--- Provided records Enclosed Below ---

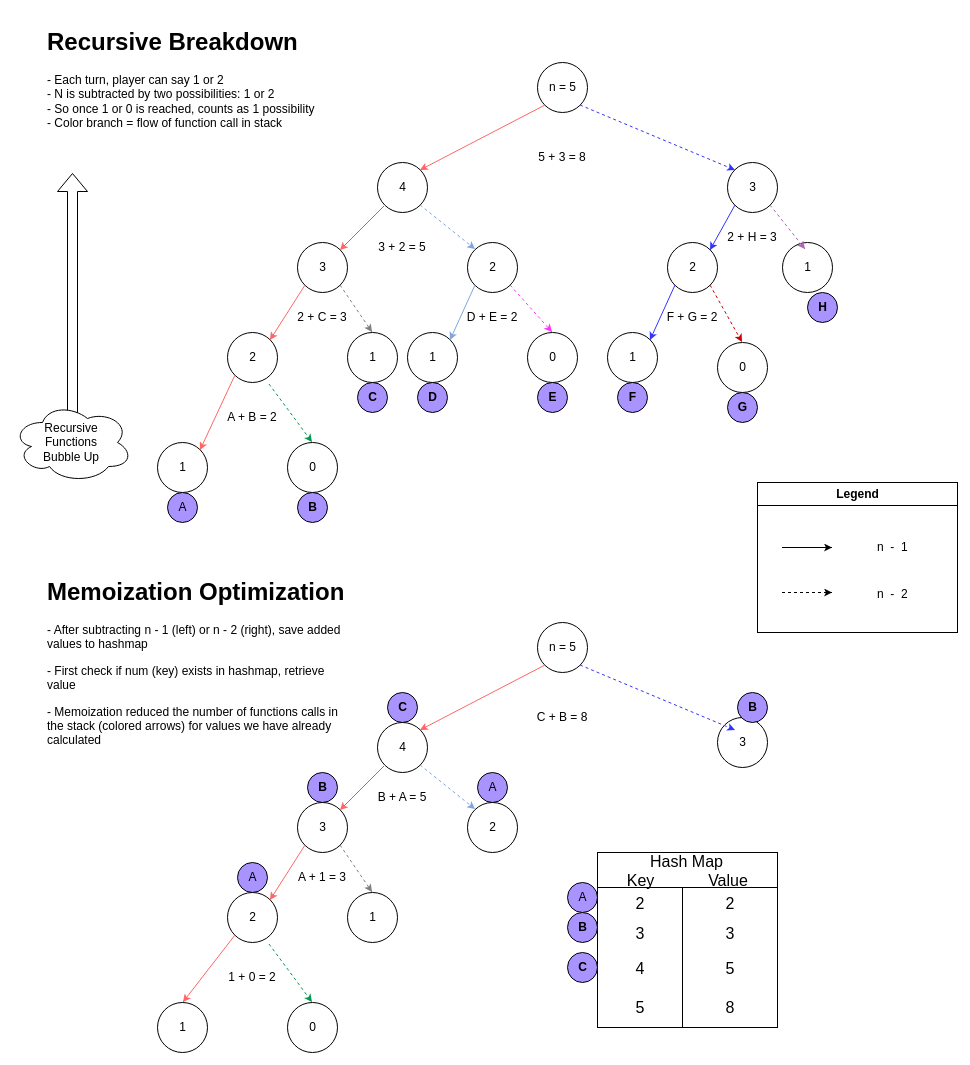
<!DOCTYPE html>
<html lang="en">
<head>
<meta charset="utf-8">
<title>Recursive Breakdown and Memoization</title>
<style>
:root {
  --ink: #000; --paper: #fff; --badge: #a893ff;
  --red: #ff6666; --blue: #3333ff; --sky: #7ea6e0; --gray: #808080;
  --green: #00994d; --pink: #ff33ff; --crimson: #cc0000; --mauve: #b266b2;
}
* { box-sizing: border-box; margin: 0; padding: 0; }
html, body { width: 970px; height: 1065px; overflow: hidden; background: var(--paper); }
body { position: relative; color: var(--ink); font: 12px/14.4px "Liberation Sans", Arial, sans-serif; }
.notes { position: absolute; left: 47px; width: 310px; }
.notes h2 { font-size: 24px; line-height: 28px; margin-bottom: 17px; white-space: nowrap; }
.breakdown { top: 28px; }
.memo { top: 578px; }
.memo p { margin-bottom: 12px; }
.node, .badge, .sum { position: absolute; left: var(--x); top: var(--y); }
.node, .badge {
  display: flex; align-items: center; justify-content: center;
  border: 1px solid var(--ink); border-radius: 50%; background: var(--paper);
}
.node { width: 51px; height: 51px; margin: -25px 0 0 -25px; }
.badge { width: 31px; height: 31px; margin: -15px 0 0 -15px; background: var(--badge); font-weight: bold; }
.badge.plain { font-weight: normal; }
.sum { transform: translate(-50%, -50%); white-space: nowrap; }
.edges { position: absolute; left: 0; top: 0; }
.edges line { stroke: var(--ink); stroke-width: 1; }
.edges .dash { stroke-dasharray: 3 3; }
.edges .red { stroke: var(--red); marker-end: url(#head-red); }
.edges .blue { stroke: var(--blue); marker-end: url(#head-blue); }
.edges .sky { stroke: var(--sky); marker-end: url(#head-sky); }
.edges .gray { stroke: var(--gray); marker-end: url(#head-gray); }
.edges .green { stroke: var(--green); marker-end: url(#head-green); }
.edges .pink { stroke: var(--pink); marker-end: url(#head-pink); }
.edges .crimson { stroke: var(--crimson); marker-end: url(#head-crimson); }
.edges .mauve { stroke: var(--mauve); marker-end: url(#head-mauve); }
.edges .muted { stroke: var(--gray); marker-end: url(#head-red); }
.bubble { fill: var(--paper); stroke: var(--ink); }
.bubble-text { position: absolute; left: 31px; top: 421px; width: 80px; text-align: center; }
.legend { position: absolute; left: 757px; top: 482px; width: 201px; height: 151px; border: 1px solid var(--ink); }
.legend h3 { height: 23px; font-size: 12px; line-height: 22px; text-align: center; border-bottom: 1px solid var(--ink); }
.legend-row { display: flex; align-items: center; gap: 42px; height: 16px; margin: 33px 0 0 24px; white-space: pre; }
.legend-row + .legend-row { margin-top: 31px; }
.legend-row svg { flex: none; width: 53px; height: 10px; }
.legend-row + .legend-row svg { margin-top: -4px; }
.legend-row line { stroke: var(--ink); marker-end: url(#head-ink); }
.hash { position: absolute; left: 597px; top: 852px; width: 181px; height: 176px; border: 1px solid var(--ink); font-size: 16px; line-height: 19px; text-align: center; }
.hash-head { height: 35px; border-bottom: 1px solid var(--ink); }
.hash-head h3 { font-size: 16px; font-weight: normal; line-height: 18px; padding-right: 2px; }
.hash-labels { display: grid; grid-template-columns: 85px 90px; }
.hash-rows { display: grid; grid-template-columns: 85px 94px; grid-template-rows: 30px 30px 40px 39px; }
.hash-rows span { display: flex; align-items: center; justify-content: center; }
.hash-rows .key { border-right: 1px solid var(--ink); }
</style>
</head>
<body>

<section class="notes breakdown">
  <h2>Recursive Breakdown</h2>
  <p>- Each turn, player can say 1 or 2</p>
  <p>- N is subtracted by two possibilities: 1 or 2</p>
  <p>- So once 1 or 0 is reached, counts as 1 possibility</p>
  <p>- Color branch = flow of function call in stack</p>
</section>

<section class="notes memo">
  <h2>Memoization Optimization</h2>
  <p>- After subtracting n - 1 (left) or n - 2 (right), save added<br>values to hashmap</p>
  <p>- First check if num (key) exists in hashmap, retrieve<br>value</p>
  <p>- Memoization reduced the number of functions calls in<br>the stack (colored arrows) for values we have already<br>calculated</p>
</section>

<main>
  <!-- Recursive tree -->
  <div class="node" style="--x:562px;--y:87px">n = 5</div>
  <div class="node" style="--x:402px;--y:187px">4</div>
  <div class="node" style="--x:752px;--y:187px">3</div>
  <div class="node" style="--x:322px;--y:267px">3</div>
  <div class="node" style="--x:492px;--y:267px">2</div>
  <div class="node" style="--x:692px;--y:267px">2</div>
  <div class="node" style="--x:807px;--y:267px">1</div>
  <div class="node" style="--x:252px;--y:357px">2</div>
  <div class="node" style="--x:372px;--y:357px">1</div>
  <div class="node" style="--x:432px;--y:357px">1</div>
  <div class="node" style="--x:552px;--y:357px">0</div>
  <div class="node" style="--x:632px;--y:357px">1</div>
  <div class="node" style="--x:742px;--y:367px">0</div>
  <div class="node" style="--x:182px;--y:467px">1</div>
  <div class="node" style="--x:312px;--y:467px">0</div>
  <div class="badge plain" style="--x:182px;--y:507px">A</div>
  <div class="badge" style="--x:312px;--y:507px">B</div>
  <div class="badge" style="--x:372px;--y:397px">C</div>
  <div class="badge" style="--x:432px;--y:397px">D</div>
  <div class="badge" style="--x:552px;--y:397px">E</div>
  <div class="badge" style="--x:632px;--y:397px">F</div>
  <div class="badge" style="--x:742px;--y:407px">G</div>
  <div class="badge" style="--x:822px;--y:307px">H</div>
  <span class="sum" style="--x:562px;--y:157px">5 + 3 = 8</span>
  <span class="sum" style="--x:402px;--y:247px">3 + 2 = 5</span>
  <span class="sum" style="--x:752px;--y:237px">2 + H = 3</span>
  <span class="sum" style="--x:322px;--y:317px">2 + C = 3</span>
  <span class="sum" style="--x:492px;--y:317px">D + E = 2</span>
  <span class="sum" style="--x:692px;--y:317px">F + G = 2</span>
  <span class="sum" style="--x:252px;--y:417px">A + B = 2</span>

  <!-- Memoized tree -->
  <div class="node" style="--x:562px;--y:647px">n = 5</div>
  <div class="node" style="--x:402px;--y:747px">4</div>
  <div class="node" style="--x:742px;--y:742px">3</div>
  <div class="node" style="--x:322px;--y:827px">3</div>
  <div class="node" style="--x:492px;--y:827px">2</div>
  <div class="node" style="--x:252px;--y:917px">2</div>
  <div class="node" style="--x:372px;--y:917px">1</div>
  <div class="node" style="--x:182px;--y:1027px">1</div>
  <div class="node" style="--x:312px;--y:1027px">0</div>
  <div class="badge" style="--x:402px;--y:707px">C</div>
  <div class="badge" style="--x:752px;--y:707px">B</div>
  <div class="badge" style="--x:322px;--y:787px">B</div>
  <div class="badge plain" style="--x:492px;--y:787px">A</div>
  <div class="badge plain" style="--x:252px;--y:877px">A</div>
  <span class="sum" style="--x:562px;--y:717px">C + B = 8</span>
  <span class="sum" style="--x:402px;--y:797px">B + A = 5</span>
  <span class="sum" style="--x:322px;--y:877px">A + 1 = 3</span>
  <span class="sum" style="--x:252px;--y:977px">1 + 0 = 2</span>
</main>

<svg class="edges" width="970" height="1065" viewBox="0 0 970 1065" aria-hidden="true">
  <defs>
    <path id="head" d="M9 4 1 0 3 4 1 8Z"/>
    <marker id="head-ink" markerUnits="userSpaceOnUse" markerWidth="10" markerHeight="8" refX="9" refY="4" orient="auto"><use href="#head" fill="#000"/></marker>
    <marker id="head-red" markerUnits="userSpaceOnUse" markerWidth="10" markerHeight="8" refX="9" refY="4" orient="auto"><use href="#head" fill="#ff6666"/></marker>
    <marker id="head-blue" markerUnits="userSpaceOnUse" markerWidth="10" markerHeight="8" refX="9" refY="4" orient="auto"><use href="#head" fill="#3333ff"/></marker>
    <marker id="head-sky" markerUnits="userSpaceOnUse" markerWidth="10" markerHeight="8" refX="9" refY="4" orient="auto"><use href="#head" fill="#7ea6e0"/></marker>
    <marker id="head-gray" markerUnits="userSpaceOnUse" markerWidth="10" markerHeight="8" refX="9" refY="4" orient="auto"><use href="#head" fill="#808080"/></marker>
    <marker id="head-green" markerUnits="userSpaceOnUse" markerWidth="10" markerHeight="8" refX="9" refY="4" orient="auto"><use href="#head" fill="#00994d"/></marker>
    <marker id="head-pink" markerUnits="userSpaceOnUse" markerWidth="10" markerHeight="8" refX="9" refY="4" orient="auto"><use href="#head" fill="#ff33ff"/></marker>
    <marker id="head-crimson" markerUnits="userSpaceOnUse" markerWidth="10" markerHeight="8" refX="9" refY="4" orient="auto"><use href="#head" fill="#cc0000"/></marker>
    <marker id="head-mauve" markerUnits="userSpaceOnUse" markerWidth="10" markerHeight="8" refX="9" refY="4" orient="auto"><use href="#head" fill="#b266b2"/></marker>
  </defs>

  <g id="recursive-edges">
    <line class="red" x1="545" y1="105" x2="420" y2="170"/>
    <line class="blue dash" x1="580" y1="105" x2="735" y2="170"/>
    <line class="muted" x1="384" y1="206" x2="340" y2="250"/>
    <line class="sky dash" x1="420" y1="205" x2="475" y2="249"/>
    <line class="blue" x1="735" y1="205" x2="710" y2="250"/>
    <line class="mauve dash" x1="770" y1="205" x2="805" y2="249"/>
    <line class="red" x1="305" y1="285" x2="270" y2="340"/>
    <line class="gray dash" x1="340" y1="285" x2="372" y2="332"/>
    <line class="sky" x1="475" y1="285" x2="450" y2="340"/>
    <line class="pink dash" x1="510" y1="285" x2="552" y2="332"/>
    <line class="blue" x1="675" y1="285" x2="650" y2="340"/>
    <line class="crimson dash" x1="710" y1="285" x2="742" y2="342"/>
    <line class="red" x1="235" y1="375" x2="200" y2="450"/>
    <line class="green dash" x1="269" y1="384" x2="312" y2="442"/>
  </g>

  <g id="memo-edges">
    <line class="red" x1="545" y1="665" x2="420" y2="730"/>
    <line class="blue dash" x1="580" y1="665" x2="735" y2="730"/>
    <line class="muted" x1="384" y1="766" x2="340" y2="810"/>
    <line class="sky dash" x1="420" y1="765" x2="475" y2="809"/>
    <line class="red" x1="305" y1="845" x2="270" y2="900"/>
    <line class="gray dash" x1="340" y1="845" x2="372" y2="892"/>
    <line class="red" x1="235" y1="935" x2="183" y2="1002"/>
    <line class="green dash" x1="269" y1="944" x2="312" y2="1002"/>
  </g>

  <g id="bubble-up" class="bubble" transform="translate(.5 .5)">
    <polygon points="72,173 87,191 77,191 77,412 67,412 67,191 57,191"/>
    <path d="M42 422C18 422 12 442 31 446C12 455 34 474 49 466C60 482 96 482 108 466C132 466 132 450 117 442C132 426 108 410 87 418C72 406 48 406 42 422Z"/>
  </g>
</svg>

<p class="bubble-text">Recursive<br>Functions<br>Bubble Up</p>

<aside class="legend">
  <h3>Legend</h3>
  <div class="legend-row"><svg viewBox="0 0 53 10" aria-hidden="true"><line x1="0" y1="5.5" x2="50" y2="5.5"/></svg><span>n  -  1</span></div>
  <div class="legend-row"><svg viewBox="0 0 53 10" aria-hidden="true"><line x1="0" y1="5.5" x2="50" y2="5.5" stroke-dasharray="3 3"/></svg><span>n  -  2</span></div>
</aside>

<section class="hash">
  <div class="hash-head">
    <h3>Hash Map</h3>
    <div class="hash-labels"><span>Key</span><span>Value</span></div>
  </div>
  <div class="hash-rows">
    <span class="key">2</span><span>2</span>
    <span class="key">3</span><span>3</span>
    <span class="key">4</span><span>5</span>
    <span class="key">5</span><span>8</span>
  </div>
</section>
<div class="badge plain" style="--x:582px;--y:897px">A</div>
<div class="badge" style="--x:582px;--y:927px">B</div>
<div class="badge" style="--x:582px;--y:967px">C</div>

</body>
</html>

--- End of Enclosed Provided records ---

### What you are asked to do
Extract all lines of the records above that include "viewBox".

### Reply to the exercise
<svg class="edges" width="970" height="1065" viewBox="0 0 970 1065" aria-hidden="true">
  <div class="legend-row"><svg viewBox="0 0 53 10" aria-hidden="true"><line x1="0" y1="5.5" x2="50" y2="5.5"/></svg><span>n  -  1</span></div>
  <div class="legend-row"><svg viewBox="0 0 53 10" aria-hidden="true"><line x1="0" y1="5.5" x2="50" y2="5.5" stroke-dasharray="3 3"/></svg><span>n  -  2</span></div>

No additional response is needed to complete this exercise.